Most of the names listed in the program for Monday’s event involved dates spanning the last two decades. Leslie MacLeod of Marguerite's Place noted organizers were aware of 61 names a week ago (some were listed as “unknown,” often tied to murder-suicides), but the list grew to 68 since news of the event spread through media reports.
The earliest date linked to a murder involved Mary Hearn, killed in June of 1815 in St. John’s. She was violently assaulted and beaten to death by her husband.
Veronica Lewis, killed last fall at the age of 57 after a car hit her that was allegedly driven by her boyfriend, was the most recent victim.
Pike, who is also a former Royal Newfoundland Constabulary officer, said the province’s justice system cannot be expected to fix the ongoing issue of violence against women, as the vast majority of incidents go unreported.
“There were women in this city last night who were beaten. There are women tonight who will be beaten, and tomorrow night. Sometimes the children see, sometimes they don’t, but they’ll always know. We have to start treating people with dignity and respect and kindness, and we have to model that behaviour. ... We have to teach our young people about healthy relationships. They have to know very early on what abuse looks like.”
The fact Monday’s event functioned as a means to link so many tragic events in the province’s history together proved to be an important step in honouring the memories of those who could not be present at the vigil, in Pike’s view. While it is beneficial for people like herself to share the stories of those who were killed, Pike said those stories become much more impactful when shared by family members and friends.

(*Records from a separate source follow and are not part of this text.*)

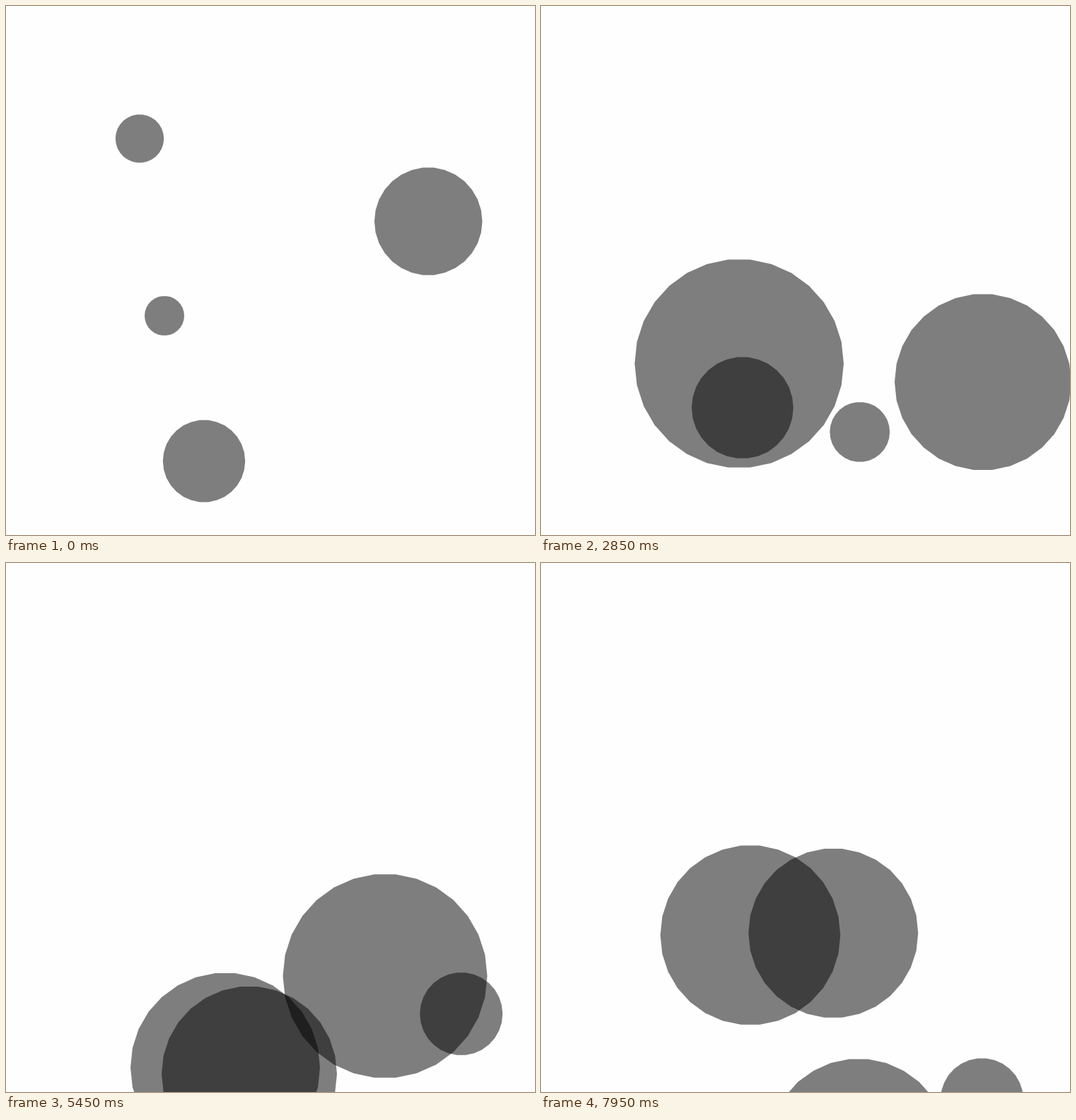
An HTML page with a canvas that plays this animation: 748x748 px, repeating every 8000 ms.

```html
<!DOCTYPE html>
<html lang="en">
<head>
<meta charset="utf-8">
<title>Drifting discs</title>
<style>
  html, body { margin: 0; width: 100%; height: 100%; overflow: hidden; background: #fefefe; }
  canvas { display: block; width: 748px; height: 748px; }
</style>
</head>
<body>
<canvas id="stage" width="748" height="748"></canvas>
<script>
const ctx = document.getElementById('stage').getContext('2d');
const SIZE = 748, LOOP = 8000, STEP = 50, SIDES = 30;
const TRAVEL = 450; // ms from the start point to the second point

// disc: radius, start x, start y, x and y after TRAVEL
const bursts = [
  { start: 0, end: 700, discs: [
    [34.2, 189, 187.5, 400, 560],
    [76.3, 597.2, 304.5, 530, 600],
    [28, 224, 438, 420, 680],
    [58.2, 280, 643.5, 400, 760]
  ] },
  { start: 2500, end: 3250, discs: [
    [147.8, 106, 210.2, 330, 590],
    [71.9, 22.2, 386.5, 360, 620],
    [42.4, 348.5, 435.5, 480, 650],
    [124.9, 677, 257.8, 610, 610]
  ] },
  { start: 5000, end: 5750, discs: [
    [134, 240, 265.8, 310, 713.3],
    [124, 344, 313.2, 344, 722.4],
    [144.5, 69.5, 533, 536, 584],
    [58.5, 393.3, 543.7, 643.7, 637.5]
  ] },
  { start: 7500, end: 8250, discs: [
    [127.3, 40.2, 264.2, 296, 526.2],
    [120, 311.5, 108, 413.3, 523.3],
    [127.7, 509.8, 715, 449, 828.5],
    [58.6, 308.6, 642.6, 623.5, 758.8]
  ] }
];

function polygon(x, y, r) {
  ctx.beginPath();
  for (let i = 0; i < SIDES; i++) {
    const a = i * 2 * Math.PI / SIDES;
    ctx.lineTo(x + r * Math.cos(a), y + r * Math.sin(a));
  }
  ctx.fill();
}

function draw(time) {
  ctx.fillStyle = '#fefefe';
  ctx.fillRect(0, 0, SIZE, SIZE);
  ctx.fillStyle = 'rgba(0, 0, 0, 0.5)';
  for (const { start, end, discs } of bursts) {
    if (time < start || time >= end) continue;
    const k = (time - start) / TRAVEL;
    for (const [r, x0, y0, x1, y1] of discs) {
      polygon(x0 + (x1 - x0) * k, y0 + (y1 - y0) * k, r);
    }
  }
}

const origin = performance.now();
function tick() {
  const time = (performance.now() - origin) % LOOP;
  draw(Math.floor(time / STEP) * STEP);
  requestAnimationFrame(tick);
}
tick();
</script>
</body>
</html>
```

“These women and girls no longer have voices. We have to be their voice. You have to be their voice. You have to tell their story. You have to tell anyone who will listen. You will have to tell it often, and you will have to keep repeating it over and over to another person. And every person that you tell, ask them to tell someone else. If we don’t get the word out — if we don’t stop this mayhem against women and girls — this list will grow and grow and grow.”